What you have to do: Among the entries below, find all lines that include "roof" and copy them.
--- Provided records Enclosed Below ---
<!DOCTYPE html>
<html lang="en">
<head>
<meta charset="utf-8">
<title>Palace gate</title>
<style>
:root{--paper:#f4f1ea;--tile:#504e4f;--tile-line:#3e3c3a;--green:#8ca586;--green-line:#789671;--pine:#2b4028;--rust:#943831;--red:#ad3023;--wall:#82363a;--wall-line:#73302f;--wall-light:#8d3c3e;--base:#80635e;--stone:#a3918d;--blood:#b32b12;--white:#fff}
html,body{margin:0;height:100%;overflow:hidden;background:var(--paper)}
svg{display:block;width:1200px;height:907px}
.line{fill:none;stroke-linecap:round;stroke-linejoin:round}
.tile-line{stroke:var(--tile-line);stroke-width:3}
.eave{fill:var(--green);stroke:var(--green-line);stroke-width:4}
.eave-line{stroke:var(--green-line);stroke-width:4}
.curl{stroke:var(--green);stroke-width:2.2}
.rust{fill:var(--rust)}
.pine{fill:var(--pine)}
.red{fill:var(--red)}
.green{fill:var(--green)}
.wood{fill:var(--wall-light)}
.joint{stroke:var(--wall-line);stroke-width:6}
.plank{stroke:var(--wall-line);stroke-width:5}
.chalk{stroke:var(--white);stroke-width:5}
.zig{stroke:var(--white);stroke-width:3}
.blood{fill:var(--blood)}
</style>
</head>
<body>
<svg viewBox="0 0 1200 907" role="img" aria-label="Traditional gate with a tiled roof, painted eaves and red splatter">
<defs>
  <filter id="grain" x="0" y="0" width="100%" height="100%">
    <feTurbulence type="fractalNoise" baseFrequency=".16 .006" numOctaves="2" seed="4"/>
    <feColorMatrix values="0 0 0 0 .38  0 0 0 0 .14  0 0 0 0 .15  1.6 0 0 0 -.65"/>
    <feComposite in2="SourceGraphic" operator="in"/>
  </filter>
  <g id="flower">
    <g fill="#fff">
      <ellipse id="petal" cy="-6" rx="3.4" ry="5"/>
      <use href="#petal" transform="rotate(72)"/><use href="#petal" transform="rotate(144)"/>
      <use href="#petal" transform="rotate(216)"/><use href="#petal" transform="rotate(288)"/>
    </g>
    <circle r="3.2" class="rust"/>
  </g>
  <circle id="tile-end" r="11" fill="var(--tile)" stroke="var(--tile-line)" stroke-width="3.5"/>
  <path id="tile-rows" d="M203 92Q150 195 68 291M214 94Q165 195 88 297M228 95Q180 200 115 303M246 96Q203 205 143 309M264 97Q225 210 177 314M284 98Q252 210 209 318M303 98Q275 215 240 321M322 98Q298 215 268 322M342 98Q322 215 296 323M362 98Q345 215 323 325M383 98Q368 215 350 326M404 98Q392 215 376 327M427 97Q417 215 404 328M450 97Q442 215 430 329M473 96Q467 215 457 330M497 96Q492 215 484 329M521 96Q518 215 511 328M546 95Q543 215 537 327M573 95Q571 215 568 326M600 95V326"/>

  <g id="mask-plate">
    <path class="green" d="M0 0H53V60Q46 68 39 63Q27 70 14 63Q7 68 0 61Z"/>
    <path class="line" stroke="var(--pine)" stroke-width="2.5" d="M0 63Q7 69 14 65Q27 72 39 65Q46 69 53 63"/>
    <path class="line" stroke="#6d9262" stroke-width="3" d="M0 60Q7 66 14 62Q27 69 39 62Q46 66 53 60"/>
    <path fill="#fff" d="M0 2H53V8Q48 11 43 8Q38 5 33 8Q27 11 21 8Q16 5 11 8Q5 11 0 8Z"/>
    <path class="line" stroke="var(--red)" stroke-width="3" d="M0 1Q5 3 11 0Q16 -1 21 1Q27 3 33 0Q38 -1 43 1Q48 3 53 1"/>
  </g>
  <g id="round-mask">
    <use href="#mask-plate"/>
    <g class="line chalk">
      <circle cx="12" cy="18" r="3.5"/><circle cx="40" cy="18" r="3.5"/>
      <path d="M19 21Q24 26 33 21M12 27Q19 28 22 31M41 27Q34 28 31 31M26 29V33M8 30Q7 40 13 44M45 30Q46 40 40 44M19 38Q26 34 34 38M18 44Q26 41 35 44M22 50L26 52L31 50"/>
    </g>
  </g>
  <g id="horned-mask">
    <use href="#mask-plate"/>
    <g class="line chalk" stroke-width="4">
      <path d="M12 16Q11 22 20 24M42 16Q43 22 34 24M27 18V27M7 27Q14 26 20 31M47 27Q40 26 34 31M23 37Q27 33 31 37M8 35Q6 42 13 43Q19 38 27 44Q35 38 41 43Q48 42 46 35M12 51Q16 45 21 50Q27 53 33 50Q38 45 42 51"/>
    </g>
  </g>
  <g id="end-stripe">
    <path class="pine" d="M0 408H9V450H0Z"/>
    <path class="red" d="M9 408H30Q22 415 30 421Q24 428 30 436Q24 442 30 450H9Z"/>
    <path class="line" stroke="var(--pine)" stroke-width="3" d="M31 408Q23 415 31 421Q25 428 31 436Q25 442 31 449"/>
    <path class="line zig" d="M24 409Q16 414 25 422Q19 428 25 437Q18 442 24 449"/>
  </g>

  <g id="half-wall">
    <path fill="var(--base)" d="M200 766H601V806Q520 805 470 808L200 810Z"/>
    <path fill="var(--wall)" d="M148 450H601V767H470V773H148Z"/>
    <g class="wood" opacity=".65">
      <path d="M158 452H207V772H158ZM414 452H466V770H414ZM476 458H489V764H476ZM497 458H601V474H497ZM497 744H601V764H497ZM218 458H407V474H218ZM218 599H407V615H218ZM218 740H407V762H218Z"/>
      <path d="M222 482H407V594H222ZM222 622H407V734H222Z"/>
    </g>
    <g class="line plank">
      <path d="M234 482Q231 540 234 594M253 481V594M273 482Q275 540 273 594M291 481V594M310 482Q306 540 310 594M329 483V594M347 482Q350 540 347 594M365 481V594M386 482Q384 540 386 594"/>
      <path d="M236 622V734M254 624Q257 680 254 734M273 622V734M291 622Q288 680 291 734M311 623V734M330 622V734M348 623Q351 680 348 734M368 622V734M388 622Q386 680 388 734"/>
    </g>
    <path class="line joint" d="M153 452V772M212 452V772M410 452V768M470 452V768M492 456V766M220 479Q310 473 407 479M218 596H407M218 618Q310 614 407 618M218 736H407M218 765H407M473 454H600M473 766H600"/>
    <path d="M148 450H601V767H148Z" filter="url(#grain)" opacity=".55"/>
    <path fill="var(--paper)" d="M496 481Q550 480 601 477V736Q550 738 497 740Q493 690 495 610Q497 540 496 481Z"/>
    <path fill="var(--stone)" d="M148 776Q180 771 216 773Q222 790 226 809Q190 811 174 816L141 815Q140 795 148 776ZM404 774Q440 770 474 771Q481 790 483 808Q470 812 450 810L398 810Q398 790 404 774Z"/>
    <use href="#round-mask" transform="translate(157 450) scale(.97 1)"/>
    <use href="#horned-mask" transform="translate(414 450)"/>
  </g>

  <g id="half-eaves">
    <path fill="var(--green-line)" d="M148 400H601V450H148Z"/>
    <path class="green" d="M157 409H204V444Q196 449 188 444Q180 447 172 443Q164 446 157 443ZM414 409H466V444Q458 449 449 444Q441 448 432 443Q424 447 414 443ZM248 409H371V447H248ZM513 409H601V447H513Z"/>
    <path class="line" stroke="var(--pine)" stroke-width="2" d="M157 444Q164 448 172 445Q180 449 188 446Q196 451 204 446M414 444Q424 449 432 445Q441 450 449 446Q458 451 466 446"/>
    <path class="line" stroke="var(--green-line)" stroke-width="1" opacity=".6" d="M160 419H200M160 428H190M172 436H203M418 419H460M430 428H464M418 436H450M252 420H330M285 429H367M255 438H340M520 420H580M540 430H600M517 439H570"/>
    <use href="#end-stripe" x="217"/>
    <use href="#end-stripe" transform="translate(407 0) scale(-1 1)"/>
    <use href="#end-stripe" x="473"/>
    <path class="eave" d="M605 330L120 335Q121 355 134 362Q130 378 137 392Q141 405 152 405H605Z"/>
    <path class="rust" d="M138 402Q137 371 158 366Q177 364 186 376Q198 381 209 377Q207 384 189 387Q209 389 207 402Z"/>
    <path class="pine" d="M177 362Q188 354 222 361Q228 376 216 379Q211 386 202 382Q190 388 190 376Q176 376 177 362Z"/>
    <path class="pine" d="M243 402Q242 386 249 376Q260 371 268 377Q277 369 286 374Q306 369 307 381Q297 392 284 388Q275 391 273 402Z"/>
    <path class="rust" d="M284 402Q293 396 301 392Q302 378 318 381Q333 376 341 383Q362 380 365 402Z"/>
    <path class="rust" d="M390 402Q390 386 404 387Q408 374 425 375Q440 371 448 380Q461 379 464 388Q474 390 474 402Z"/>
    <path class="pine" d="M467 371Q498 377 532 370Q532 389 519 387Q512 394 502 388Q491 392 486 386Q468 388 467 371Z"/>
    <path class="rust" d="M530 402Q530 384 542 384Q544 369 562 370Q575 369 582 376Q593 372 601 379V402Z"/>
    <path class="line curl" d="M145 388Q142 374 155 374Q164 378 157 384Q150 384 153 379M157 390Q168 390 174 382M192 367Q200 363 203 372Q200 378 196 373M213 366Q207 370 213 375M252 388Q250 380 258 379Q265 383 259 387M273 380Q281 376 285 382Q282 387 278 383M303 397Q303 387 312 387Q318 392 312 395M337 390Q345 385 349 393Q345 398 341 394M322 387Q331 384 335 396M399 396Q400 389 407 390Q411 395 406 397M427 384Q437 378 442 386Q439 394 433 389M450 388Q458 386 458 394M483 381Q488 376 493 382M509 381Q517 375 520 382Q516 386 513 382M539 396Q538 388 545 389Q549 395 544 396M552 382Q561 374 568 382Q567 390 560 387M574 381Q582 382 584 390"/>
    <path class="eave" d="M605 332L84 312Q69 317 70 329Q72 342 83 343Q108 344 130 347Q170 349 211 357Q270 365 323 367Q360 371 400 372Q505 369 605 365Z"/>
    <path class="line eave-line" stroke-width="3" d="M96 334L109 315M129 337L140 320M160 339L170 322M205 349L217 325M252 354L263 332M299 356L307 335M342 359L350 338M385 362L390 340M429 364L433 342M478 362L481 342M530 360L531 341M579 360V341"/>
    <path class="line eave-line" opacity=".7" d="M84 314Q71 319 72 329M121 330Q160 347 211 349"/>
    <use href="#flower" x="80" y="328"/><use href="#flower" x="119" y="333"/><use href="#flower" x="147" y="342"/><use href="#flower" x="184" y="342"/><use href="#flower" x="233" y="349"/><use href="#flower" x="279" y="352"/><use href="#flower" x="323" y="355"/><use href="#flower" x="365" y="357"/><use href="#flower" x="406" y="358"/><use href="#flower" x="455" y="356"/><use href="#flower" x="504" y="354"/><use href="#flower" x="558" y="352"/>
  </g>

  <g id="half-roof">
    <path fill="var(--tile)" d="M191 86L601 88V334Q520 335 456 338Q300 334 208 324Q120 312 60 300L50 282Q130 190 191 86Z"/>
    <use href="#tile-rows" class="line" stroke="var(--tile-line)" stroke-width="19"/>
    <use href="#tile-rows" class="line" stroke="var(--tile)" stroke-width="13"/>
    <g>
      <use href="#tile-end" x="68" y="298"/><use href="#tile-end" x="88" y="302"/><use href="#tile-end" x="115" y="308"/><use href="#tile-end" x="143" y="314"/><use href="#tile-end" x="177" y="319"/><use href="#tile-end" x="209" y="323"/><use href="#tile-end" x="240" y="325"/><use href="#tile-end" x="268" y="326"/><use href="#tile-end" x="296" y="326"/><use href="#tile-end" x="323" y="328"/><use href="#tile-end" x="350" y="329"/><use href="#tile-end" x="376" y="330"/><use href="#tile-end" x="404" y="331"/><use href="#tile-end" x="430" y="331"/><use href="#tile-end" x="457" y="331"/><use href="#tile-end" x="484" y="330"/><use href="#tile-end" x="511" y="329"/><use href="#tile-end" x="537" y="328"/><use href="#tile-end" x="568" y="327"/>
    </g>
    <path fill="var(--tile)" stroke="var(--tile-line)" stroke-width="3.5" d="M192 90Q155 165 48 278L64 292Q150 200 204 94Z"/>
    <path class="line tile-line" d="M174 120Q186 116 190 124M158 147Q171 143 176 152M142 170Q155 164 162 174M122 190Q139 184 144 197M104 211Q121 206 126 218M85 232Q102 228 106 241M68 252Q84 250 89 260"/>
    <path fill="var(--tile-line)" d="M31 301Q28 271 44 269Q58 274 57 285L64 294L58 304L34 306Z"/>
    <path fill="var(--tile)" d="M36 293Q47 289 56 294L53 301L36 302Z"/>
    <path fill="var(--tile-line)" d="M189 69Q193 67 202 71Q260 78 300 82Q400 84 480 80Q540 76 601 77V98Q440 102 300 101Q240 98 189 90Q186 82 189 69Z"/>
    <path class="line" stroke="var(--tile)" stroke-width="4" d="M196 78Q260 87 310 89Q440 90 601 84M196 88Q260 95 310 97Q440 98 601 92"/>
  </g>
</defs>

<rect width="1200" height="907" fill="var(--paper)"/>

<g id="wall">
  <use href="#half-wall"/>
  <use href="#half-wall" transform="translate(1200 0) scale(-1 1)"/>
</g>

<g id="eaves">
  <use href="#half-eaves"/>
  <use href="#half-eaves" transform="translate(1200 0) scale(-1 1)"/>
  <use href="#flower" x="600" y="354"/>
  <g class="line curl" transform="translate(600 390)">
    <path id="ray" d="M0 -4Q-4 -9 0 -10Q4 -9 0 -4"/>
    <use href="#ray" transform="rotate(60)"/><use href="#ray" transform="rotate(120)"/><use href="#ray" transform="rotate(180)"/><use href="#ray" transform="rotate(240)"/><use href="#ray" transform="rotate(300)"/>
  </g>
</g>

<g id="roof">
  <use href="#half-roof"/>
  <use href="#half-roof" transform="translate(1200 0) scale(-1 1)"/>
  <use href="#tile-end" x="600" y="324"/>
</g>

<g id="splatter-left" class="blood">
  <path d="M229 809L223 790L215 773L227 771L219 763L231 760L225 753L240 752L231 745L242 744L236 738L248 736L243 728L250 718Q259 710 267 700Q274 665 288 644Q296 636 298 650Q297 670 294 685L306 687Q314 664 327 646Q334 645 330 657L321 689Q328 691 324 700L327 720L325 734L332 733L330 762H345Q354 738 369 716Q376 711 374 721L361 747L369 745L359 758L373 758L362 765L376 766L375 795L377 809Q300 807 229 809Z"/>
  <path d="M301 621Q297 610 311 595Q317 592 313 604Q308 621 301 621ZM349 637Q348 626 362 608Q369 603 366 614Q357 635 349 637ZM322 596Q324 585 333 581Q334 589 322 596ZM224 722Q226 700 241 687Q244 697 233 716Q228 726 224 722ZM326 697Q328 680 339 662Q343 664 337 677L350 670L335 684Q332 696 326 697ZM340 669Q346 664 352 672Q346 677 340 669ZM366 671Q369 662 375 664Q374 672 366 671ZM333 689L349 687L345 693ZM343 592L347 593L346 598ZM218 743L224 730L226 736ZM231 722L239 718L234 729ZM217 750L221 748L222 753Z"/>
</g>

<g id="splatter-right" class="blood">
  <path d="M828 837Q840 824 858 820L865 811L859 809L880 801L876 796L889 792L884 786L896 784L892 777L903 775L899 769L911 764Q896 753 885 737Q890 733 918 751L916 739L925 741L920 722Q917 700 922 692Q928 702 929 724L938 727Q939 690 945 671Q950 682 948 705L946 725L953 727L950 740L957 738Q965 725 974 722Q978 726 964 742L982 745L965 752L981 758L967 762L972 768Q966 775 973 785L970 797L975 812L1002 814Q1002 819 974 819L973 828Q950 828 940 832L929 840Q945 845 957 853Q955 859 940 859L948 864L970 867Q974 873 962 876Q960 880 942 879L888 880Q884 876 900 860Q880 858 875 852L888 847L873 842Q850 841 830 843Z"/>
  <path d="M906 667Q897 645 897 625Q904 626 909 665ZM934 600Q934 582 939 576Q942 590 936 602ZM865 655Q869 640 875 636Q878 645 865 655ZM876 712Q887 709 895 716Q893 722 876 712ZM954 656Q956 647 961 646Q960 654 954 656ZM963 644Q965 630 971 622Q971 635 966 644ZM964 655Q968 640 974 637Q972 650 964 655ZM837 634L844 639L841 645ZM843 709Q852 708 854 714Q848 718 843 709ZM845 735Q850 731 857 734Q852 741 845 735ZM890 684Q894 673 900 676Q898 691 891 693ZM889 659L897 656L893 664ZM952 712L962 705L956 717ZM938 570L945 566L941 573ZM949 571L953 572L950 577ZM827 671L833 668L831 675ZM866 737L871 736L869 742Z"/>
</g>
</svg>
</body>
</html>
--- End of Enclosed Provided records ---
Task output:
<svg viewBox="0 0 1200 907" role="img" aria-label="Traditional gate with a tiled roof, painted eaves and red splatter">
  <g id="half-roof">
<g id="roof">
  <use href="#half-roof"/>
  <use href="#half-roof" transform="translate(1200 0) scale(-1 1)"/>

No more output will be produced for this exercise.